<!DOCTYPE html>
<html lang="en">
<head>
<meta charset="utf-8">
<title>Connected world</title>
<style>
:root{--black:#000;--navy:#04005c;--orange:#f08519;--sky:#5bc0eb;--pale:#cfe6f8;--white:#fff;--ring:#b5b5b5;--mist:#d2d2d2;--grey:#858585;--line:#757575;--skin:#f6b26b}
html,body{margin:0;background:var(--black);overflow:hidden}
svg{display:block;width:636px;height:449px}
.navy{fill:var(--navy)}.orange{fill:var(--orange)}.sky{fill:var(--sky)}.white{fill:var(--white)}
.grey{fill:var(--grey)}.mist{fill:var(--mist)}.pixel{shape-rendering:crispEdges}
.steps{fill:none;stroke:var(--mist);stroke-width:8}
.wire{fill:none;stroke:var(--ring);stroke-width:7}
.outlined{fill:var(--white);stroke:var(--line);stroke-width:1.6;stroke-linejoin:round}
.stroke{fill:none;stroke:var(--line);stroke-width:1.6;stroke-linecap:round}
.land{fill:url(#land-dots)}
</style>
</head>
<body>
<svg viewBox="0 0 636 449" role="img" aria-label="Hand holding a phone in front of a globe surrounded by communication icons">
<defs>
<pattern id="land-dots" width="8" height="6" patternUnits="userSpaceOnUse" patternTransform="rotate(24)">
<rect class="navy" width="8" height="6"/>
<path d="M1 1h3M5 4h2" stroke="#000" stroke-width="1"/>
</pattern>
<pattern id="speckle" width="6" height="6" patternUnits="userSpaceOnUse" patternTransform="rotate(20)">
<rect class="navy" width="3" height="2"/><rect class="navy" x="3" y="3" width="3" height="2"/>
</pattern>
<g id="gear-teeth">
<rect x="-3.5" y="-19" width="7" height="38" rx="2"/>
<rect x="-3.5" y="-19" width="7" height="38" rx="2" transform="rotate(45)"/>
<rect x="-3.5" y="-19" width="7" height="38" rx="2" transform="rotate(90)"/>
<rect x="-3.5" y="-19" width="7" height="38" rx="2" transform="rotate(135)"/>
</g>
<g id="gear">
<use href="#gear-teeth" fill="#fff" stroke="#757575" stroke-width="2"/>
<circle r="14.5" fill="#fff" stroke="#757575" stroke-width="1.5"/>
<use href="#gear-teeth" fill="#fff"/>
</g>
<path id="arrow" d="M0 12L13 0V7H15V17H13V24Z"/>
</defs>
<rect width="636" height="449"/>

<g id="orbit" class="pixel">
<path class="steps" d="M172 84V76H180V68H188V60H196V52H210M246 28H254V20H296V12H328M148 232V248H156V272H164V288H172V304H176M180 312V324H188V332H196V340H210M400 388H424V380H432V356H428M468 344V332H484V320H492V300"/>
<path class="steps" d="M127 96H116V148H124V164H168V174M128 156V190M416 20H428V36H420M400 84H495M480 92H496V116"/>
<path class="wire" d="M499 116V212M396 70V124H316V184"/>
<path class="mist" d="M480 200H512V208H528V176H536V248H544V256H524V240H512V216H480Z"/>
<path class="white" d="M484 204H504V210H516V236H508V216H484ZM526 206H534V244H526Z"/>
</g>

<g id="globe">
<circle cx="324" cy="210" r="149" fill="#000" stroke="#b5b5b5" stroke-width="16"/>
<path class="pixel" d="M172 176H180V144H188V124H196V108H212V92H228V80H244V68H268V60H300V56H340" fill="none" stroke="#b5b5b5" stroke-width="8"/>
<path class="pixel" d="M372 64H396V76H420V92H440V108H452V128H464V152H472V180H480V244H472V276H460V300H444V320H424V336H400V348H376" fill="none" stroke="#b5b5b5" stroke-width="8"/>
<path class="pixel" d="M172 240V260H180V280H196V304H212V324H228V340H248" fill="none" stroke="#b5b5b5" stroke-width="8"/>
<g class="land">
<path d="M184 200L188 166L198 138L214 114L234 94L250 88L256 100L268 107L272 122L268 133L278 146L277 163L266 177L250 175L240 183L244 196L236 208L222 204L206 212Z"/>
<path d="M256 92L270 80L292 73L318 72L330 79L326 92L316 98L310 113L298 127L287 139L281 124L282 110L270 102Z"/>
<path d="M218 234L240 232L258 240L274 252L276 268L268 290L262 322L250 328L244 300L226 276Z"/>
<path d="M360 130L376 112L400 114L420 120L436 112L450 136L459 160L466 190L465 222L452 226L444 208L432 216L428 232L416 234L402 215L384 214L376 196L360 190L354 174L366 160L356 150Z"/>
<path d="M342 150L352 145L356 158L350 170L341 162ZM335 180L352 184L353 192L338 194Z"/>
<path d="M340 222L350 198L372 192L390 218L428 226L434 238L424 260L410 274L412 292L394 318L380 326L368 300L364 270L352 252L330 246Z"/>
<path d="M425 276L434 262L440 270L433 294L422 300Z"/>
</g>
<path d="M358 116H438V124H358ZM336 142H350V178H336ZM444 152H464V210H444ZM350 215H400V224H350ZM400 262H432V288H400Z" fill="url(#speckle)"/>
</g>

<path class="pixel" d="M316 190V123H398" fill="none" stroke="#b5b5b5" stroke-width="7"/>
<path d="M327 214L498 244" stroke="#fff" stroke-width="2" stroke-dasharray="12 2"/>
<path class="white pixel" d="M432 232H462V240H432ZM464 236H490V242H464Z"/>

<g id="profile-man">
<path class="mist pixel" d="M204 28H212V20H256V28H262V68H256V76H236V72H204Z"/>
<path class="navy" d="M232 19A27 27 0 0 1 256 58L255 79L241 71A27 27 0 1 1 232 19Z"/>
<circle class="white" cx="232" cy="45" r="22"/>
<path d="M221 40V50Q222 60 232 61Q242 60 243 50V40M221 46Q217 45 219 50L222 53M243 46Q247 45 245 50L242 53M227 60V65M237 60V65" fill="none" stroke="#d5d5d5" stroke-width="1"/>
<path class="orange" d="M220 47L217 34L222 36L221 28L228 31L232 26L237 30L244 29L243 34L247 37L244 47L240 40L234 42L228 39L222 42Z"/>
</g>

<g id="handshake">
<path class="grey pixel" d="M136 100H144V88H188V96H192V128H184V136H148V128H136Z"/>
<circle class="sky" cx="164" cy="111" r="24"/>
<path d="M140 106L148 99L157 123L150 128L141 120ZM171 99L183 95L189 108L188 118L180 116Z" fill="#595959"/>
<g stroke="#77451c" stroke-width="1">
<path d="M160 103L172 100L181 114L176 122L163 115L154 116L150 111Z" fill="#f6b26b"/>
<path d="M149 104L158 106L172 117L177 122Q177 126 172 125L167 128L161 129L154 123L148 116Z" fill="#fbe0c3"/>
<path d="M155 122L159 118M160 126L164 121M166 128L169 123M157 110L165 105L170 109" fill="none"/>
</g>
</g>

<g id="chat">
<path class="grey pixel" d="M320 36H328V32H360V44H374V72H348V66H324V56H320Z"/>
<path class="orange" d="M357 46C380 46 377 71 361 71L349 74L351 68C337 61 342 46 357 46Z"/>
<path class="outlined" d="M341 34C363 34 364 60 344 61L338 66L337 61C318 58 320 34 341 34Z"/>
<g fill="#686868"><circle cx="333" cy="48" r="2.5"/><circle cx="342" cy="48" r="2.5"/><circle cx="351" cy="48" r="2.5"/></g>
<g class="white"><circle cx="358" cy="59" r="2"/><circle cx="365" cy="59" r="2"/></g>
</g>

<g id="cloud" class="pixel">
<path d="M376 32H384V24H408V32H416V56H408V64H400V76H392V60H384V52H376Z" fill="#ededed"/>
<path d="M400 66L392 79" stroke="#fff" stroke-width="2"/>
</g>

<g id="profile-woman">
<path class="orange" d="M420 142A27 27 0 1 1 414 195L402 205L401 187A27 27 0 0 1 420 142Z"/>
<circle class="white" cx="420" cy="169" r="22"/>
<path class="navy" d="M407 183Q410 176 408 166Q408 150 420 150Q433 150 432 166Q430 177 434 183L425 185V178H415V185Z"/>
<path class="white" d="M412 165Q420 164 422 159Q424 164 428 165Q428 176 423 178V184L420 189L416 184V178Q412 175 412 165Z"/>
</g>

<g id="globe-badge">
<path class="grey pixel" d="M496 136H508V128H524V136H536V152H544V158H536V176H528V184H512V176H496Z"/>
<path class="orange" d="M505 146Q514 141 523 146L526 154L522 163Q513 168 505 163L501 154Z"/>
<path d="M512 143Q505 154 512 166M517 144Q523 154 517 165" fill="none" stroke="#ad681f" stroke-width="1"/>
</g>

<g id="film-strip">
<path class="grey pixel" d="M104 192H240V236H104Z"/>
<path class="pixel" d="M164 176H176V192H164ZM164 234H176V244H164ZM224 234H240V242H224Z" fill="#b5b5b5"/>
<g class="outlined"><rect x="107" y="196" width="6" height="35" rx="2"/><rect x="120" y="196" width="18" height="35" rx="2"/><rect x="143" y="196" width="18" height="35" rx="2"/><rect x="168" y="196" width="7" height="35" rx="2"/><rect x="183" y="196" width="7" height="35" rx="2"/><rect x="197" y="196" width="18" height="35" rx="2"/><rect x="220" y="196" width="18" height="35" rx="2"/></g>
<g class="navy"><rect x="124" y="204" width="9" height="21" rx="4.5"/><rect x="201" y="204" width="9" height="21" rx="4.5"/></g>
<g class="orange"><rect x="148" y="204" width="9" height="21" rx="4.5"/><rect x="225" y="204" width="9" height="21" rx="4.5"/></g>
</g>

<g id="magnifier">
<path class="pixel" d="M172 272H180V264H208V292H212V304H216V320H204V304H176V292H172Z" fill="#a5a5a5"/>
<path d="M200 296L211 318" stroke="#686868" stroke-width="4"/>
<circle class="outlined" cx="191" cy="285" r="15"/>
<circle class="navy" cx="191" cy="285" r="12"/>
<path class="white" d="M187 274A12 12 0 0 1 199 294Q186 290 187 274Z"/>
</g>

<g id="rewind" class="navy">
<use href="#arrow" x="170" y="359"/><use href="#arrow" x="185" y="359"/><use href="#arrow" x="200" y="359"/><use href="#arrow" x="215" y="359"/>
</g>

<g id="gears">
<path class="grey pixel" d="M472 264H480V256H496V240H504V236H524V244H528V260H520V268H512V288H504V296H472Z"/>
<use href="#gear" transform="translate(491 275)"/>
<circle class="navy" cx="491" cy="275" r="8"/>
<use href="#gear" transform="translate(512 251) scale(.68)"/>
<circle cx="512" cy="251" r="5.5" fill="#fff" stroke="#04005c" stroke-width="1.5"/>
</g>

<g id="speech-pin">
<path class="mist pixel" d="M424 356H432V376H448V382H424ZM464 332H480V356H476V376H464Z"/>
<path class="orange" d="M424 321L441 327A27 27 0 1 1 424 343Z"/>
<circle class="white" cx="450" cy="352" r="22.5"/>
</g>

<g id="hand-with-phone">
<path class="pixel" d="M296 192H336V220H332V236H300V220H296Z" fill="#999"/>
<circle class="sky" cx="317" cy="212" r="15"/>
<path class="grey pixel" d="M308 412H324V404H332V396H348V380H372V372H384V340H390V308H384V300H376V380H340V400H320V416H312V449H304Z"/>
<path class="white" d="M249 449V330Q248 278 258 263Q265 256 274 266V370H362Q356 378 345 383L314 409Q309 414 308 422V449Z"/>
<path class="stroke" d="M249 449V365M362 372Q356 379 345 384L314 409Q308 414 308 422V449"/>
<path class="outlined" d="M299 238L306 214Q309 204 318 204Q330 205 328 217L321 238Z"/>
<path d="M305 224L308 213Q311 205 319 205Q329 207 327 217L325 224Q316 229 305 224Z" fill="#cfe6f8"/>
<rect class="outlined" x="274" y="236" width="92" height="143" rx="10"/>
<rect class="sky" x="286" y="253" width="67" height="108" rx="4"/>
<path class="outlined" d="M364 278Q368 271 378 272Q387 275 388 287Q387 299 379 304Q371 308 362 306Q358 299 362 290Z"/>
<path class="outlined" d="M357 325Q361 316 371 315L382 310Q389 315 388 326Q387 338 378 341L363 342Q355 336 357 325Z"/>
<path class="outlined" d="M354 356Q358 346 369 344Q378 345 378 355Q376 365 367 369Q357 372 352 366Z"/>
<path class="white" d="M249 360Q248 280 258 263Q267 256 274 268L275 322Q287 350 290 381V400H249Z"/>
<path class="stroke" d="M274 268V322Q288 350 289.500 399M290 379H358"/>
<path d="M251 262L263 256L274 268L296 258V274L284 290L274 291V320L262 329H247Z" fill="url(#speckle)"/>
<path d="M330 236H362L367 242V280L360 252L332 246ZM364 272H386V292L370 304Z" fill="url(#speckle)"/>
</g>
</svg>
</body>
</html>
+===+
▶ TASK INSTRUCTIONS:
Pull every line with the word "href" from the data.

▶ TASK RESULT:
<use href="#gear-teeth" fill="#fff" stroke="#757575" stroke-width="2"/>
<use href="#gear-teeth" fill="#fff"/>
<use href="#arrow" x="170" y="359"/><use href="#arrow" x="185" y="359"/><use href="#arrow" x="200" y="359"/><use href="#arrow" x="215" y="359"/>
<use href="#gear" transform="translate(491 275)"/>
<use href="#gear" transform="translate(512 251) scale(.68)"/>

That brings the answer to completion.